[TASK INSTRUCTIONS] In the entries below, find the line with "220C423 219 407" and print exactly every line from there up to and including the line with "206C444 197 456", with no other lines.

[Items listed in a dataset]
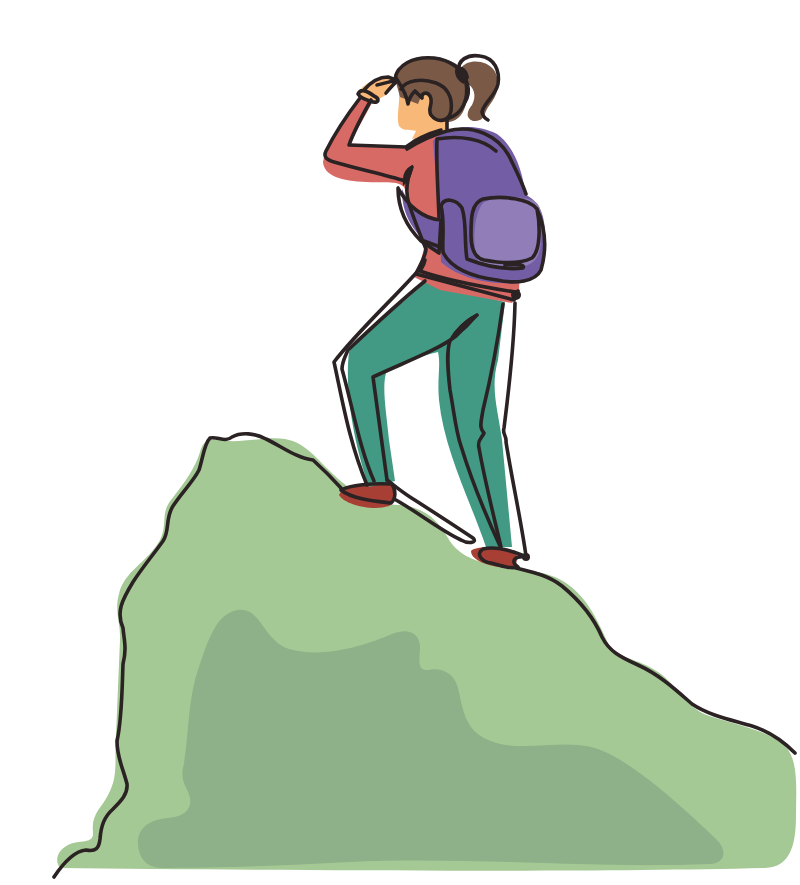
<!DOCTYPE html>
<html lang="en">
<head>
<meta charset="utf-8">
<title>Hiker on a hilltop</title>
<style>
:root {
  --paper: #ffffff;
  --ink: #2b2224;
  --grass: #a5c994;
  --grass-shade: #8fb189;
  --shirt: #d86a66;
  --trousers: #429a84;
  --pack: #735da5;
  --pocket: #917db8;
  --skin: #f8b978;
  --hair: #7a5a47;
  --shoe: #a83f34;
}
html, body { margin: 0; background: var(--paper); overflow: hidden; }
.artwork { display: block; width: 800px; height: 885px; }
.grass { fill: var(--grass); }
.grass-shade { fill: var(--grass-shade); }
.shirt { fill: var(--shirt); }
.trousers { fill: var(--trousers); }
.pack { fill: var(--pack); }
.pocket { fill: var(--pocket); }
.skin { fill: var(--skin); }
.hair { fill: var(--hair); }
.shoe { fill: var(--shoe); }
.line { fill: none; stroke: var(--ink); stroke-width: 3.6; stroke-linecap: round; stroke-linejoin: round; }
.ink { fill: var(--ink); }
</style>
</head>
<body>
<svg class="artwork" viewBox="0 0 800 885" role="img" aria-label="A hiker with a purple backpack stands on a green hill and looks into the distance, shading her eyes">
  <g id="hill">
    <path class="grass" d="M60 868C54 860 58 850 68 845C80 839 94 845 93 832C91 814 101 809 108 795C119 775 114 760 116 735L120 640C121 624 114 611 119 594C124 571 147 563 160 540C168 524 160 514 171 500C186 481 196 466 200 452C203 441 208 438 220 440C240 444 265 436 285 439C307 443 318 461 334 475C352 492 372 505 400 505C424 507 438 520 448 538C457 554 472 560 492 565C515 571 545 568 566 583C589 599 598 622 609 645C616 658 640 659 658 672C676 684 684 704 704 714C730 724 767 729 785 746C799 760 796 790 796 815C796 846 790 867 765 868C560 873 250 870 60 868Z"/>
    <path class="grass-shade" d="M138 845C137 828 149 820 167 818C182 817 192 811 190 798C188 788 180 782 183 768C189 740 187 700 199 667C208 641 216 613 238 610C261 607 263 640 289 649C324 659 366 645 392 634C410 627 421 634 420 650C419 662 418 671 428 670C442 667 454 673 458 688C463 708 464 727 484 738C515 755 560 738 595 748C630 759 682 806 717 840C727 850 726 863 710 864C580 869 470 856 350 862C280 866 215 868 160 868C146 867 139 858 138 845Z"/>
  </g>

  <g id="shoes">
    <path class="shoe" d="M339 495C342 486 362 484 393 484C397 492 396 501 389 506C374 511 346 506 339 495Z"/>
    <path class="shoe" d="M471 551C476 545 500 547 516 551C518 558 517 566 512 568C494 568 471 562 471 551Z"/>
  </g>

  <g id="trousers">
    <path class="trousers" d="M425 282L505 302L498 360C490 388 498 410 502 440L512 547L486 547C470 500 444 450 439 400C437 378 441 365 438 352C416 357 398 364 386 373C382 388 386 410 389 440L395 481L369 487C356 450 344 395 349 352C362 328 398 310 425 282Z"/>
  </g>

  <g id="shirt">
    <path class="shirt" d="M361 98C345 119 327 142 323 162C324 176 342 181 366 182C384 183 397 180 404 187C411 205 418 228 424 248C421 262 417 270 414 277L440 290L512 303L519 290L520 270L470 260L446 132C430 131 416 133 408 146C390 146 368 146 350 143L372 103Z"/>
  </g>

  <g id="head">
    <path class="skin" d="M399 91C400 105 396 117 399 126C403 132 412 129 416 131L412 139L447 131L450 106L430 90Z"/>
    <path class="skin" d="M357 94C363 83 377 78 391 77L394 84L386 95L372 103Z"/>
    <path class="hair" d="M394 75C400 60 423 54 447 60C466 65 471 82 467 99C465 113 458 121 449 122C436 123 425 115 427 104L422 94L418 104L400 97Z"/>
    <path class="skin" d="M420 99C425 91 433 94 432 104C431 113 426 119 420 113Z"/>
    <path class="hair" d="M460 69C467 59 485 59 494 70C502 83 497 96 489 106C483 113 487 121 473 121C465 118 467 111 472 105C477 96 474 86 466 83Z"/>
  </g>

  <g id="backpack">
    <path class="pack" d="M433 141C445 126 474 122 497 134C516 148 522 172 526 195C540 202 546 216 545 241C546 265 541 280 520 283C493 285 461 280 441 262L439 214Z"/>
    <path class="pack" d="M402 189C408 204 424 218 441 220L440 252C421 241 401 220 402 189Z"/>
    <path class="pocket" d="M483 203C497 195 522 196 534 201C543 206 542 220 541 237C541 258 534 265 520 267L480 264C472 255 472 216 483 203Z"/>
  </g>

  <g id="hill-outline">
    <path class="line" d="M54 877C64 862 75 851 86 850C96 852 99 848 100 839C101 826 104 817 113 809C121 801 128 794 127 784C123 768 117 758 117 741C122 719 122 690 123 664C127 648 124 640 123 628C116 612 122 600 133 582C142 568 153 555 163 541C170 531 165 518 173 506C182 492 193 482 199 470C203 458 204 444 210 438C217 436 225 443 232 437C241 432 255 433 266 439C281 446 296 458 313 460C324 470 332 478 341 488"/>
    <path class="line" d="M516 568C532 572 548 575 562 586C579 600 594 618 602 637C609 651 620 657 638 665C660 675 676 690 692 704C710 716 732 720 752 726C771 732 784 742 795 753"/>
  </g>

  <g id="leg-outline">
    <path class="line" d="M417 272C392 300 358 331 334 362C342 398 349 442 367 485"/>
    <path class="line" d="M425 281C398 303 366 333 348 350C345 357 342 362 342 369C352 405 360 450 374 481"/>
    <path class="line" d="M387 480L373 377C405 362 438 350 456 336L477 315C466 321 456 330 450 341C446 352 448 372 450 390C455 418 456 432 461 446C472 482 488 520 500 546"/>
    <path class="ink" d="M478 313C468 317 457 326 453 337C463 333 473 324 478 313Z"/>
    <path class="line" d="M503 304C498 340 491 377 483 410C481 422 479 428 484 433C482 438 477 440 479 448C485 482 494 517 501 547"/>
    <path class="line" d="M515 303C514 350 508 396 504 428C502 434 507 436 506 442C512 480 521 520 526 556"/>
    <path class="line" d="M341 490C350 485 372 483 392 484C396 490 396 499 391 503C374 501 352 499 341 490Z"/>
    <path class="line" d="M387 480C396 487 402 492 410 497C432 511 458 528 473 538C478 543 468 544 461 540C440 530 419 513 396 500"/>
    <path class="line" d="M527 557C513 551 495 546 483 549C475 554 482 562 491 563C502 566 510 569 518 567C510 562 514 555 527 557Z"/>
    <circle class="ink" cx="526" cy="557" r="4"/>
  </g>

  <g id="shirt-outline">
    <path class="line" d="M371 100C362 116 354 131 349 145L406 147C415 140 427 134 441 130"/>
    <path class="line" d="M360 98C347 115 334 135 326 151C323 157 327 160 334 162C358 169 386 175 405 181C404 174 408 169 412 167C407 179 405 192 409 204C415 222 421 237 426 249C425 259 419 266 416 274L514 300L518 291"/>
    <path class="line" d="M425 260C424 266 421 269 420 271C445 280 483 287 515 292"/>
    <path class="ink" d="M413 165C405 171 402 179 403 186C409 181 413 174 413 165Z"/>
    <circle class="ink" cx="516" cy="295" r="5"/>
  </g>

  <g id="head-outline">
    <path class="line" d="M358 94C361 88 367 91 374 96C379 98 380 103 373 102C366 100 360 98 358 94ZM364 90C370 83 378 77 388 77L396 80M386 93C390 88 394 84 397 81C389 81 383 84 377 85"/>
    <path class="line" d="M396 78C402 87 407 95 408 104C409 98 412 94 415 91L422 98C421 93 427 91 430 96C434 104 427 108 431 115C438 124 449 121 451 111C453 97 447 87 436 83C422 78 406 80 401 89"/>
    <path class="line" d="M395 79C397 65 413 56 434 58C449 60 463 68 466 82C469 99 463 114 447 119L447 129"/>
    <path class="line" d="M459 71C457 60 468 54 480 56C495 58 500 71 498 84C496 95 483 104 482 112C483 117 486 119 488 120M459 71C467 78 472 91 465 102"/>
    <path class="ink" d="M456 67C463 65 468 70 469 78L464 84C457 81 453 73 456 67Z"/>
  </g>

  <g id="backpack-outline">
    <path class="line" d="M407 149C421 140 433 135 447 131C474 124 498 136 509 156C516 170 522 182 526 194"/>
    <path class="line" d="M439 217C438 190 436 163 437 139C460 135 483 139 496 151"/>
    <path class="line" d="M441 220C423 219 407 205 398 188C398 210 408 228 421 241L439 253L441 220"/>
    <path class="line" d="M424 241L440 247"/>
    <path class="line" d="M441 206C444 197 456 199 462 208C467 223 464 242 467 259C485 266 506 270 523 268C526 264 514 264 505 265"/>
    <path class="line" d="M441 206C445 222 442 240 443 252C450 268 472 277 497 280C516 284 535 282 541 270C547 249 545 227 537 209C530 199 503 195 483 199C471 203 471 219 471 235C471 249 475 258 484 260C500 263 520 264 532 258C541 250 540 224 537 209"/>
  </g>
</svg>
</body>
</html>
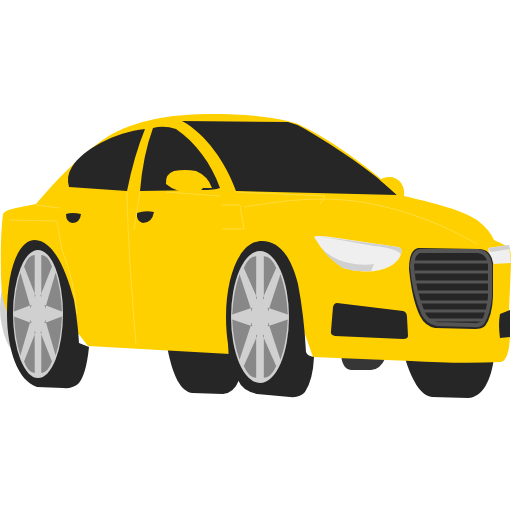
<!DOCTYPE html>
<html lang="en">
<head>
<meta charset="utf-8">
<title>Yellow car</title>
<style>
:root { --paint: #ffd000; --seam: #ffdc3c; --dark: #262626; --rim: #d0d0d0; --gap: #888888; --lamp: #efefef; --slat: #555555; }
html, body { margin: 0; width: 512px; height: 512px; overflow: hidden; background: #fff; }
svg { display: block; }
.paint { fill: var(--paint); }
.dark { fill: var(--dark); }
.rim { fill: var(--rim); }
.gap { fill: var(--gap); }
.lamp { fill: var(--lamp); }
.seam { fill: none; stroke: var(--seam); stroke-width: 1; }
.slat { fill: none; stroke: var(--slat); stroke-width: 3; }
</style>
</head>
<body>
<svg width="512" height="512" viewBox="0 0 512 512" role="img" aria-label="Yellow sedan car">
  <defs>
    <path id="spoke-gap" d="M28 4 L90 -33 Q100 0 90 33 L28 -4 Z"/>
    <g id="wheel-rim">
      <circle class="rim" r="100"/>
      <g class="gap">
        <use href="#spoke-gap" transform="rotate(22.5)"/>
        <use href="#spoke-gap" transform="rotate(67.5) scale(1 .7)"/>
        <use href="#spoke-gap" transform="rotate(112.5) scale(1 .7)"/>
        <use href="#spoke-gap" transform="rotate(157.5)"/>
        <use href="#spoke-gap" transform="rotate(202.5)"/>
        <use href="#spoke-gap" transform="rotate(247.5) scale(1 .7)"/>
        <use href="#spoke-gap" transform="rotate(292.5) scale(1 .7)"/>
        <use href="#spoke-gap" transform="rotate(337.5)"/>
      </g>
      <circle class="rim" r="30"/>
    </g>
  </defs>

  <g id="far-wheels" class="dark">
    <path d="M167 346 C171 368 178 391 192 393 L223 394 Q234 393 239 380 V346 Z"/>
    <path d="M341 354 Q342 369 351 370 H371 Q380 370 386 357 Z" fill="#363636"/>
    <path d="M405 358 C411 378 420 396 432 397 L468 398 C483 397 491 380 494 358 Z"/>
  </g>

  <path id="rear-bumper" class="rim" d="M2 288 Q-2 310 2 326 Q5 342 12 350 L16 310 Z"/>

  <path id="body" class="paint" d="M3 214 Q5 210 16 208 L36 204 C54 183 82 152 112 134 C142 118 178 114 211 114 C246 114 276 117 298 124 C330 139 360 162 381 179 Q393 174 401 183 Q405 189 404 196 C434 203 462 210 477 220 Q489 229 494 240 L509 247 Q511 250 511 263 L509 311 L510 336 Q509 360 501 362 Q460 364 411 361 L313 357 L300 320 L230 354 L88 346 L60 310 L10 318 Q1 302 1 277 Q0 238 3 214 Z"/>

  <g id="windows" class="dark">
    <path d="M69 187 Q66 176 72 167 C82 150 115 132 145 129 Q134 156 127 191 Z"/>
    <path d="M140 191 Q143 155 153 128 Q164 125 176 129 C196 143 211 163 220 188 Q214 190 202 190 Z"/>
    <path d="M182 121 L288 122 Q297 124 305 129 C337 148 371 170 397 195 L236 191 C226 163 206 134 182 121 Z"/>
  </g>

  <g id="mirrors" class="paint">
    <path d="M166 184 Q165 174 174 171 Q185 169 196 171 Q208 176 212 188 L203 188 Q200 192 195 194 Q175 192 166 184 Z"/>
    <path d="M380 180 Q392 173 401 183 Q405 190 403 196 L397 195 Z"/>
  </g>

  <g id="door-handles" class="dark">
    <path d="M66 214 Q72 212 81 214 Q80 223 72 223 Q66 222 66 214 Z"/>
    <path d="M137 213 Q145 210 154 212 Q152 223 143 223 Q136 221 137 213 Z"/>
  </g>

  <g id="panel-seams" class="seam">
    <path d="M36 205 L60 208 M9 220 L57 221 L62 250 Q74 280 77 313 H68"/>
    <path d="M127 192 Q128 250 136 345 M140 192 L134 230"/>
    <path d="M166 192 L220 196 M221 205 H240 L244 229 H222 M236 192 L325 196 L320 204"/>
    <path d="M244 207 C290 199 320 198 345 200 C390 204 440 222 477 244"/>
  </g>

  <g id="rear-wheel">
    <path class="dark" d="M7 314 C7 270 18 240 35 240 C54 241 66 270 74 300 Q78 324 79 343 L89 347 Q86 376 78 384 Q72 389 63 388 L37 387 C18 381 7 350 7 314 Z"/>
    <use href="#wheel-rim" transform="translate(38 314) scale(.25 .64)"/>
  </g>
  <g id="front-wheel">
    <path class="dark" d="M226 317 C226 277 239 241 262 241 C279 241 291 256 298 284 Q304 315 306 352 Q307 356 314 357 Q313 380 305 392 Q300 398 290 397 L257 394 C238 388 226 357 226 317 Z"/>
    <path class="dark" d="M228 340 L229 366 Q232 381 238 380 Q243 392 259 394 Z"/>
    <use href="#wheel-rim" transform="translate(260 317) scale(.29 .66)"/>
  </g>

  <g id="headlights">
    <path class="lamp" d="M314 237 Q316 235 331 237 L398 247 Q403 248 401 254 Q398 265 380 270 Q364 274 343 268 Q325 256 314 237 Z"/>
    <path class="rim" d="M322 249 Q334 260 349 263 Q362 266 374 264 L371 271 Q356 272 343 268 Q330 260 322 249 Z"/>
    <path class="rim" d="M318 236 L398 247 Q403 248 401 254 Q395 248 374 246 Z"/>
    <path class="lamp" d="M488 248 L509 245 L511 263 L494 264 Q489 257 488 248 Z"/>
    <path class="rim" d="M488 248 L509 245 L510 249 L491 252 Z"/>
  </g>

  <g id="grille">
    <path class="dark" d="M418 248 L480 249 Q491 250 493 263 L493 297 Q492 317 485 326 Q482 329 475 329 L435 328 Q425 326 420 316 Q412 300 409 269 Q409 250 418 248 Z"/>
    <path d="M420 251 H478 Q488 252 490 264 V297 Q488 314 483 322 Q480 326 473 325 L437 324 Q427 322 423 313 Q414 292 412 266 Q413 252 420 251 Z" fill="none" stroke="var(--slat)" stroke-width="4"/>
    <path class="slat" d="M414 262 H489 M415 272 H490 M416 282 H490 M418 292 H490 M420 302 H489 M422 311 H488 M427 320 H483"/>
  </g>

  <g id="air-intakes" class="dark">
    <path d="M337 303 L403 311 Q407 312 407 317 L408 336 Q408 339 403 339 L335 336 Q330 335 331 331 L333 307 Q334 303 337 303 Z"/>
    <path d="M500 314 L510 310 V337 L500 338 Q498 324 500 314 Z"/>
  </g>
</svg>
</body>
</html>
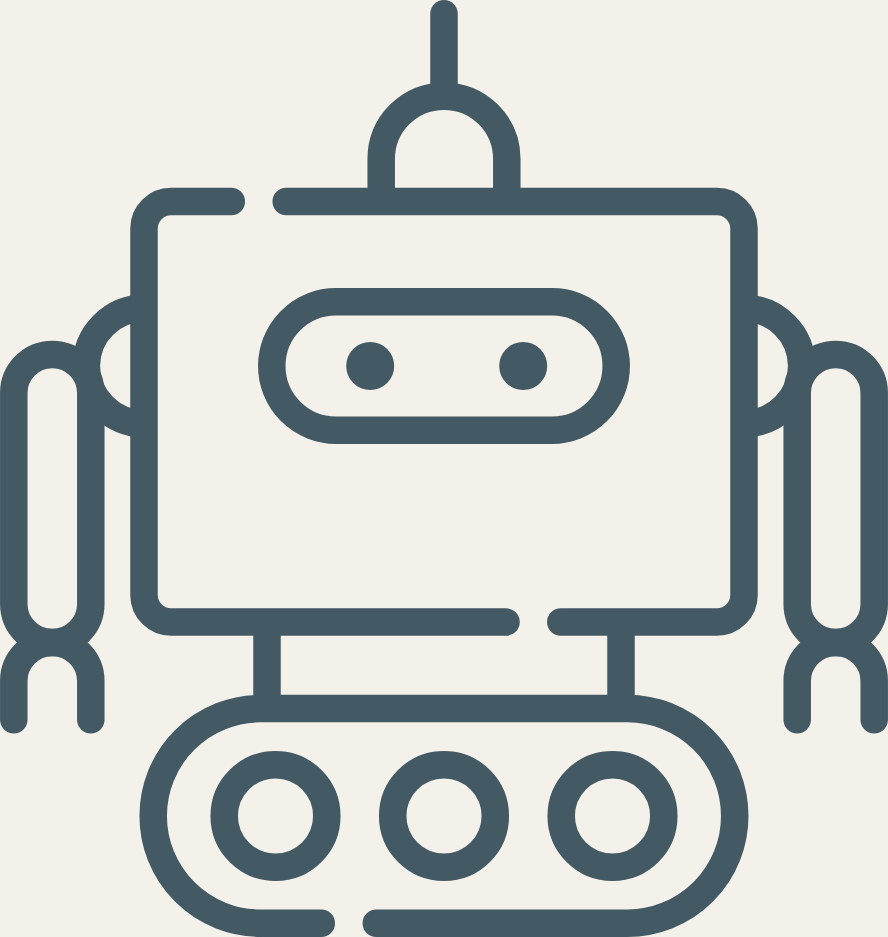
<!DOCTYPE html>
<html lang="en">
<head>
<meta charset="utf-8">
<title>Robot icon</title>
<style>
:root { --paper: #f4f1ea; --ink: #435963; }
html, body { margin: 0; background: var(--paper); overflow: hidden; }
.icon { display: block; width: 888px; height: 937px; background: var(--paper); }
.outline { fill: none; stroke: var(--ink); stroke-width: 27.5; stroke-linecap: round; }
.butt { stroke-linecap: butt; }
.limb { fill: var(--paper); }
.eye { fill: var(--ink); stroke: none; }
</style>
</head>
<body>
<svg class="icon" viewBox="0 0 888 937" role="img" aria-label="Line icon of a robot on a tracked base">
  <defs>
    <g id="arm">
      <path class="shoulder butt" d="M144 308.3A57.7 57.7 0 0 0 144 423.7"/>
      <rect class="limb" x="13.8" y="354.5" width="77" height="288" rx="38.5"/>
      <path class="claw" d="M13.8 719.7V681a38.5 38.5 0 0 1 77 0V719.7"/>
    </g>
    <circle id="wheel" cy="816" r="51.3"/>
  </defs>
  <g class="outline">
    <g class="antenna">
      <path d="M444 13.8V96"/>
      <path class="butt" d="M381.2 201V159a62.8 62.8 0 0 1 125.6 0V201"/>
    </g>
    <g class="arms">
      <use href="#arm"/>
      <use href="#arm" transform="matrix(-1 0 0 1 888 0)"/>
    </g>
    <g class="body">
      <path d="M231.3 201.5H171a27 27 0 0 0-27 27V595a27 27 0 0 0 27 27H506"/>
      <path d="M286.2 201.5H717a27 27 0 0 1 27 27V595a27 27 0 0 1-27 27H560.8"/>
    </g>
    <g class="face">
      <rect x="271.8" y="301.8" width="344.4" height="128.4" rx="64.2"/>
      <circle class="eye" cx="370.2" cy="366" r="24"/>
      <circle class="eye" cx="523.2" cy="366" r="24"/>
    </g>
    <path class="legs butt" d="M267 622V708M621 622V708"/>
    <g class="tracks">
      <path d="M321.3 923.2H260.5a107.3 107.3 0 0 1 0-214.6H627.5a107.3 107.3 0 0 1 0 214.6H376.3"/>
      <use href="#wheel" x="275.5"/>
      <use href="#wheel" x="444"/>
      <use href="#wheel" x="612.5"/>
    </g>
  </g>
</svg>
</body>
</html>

[ANSWER TO THIS PROBLEM]
    <path class="line" d="M441 220C423 219 407 205 398 188C398 210 408 228 421 241L439 253L441 220"/>
    <path class="line" d="M424 241L440 247"/>
    <path class="line" d="M441 206C444 197 456 199 462 208C467 223 464 242 467 259C485 266 506 270 523 268C526 264 514 264 505 265"/>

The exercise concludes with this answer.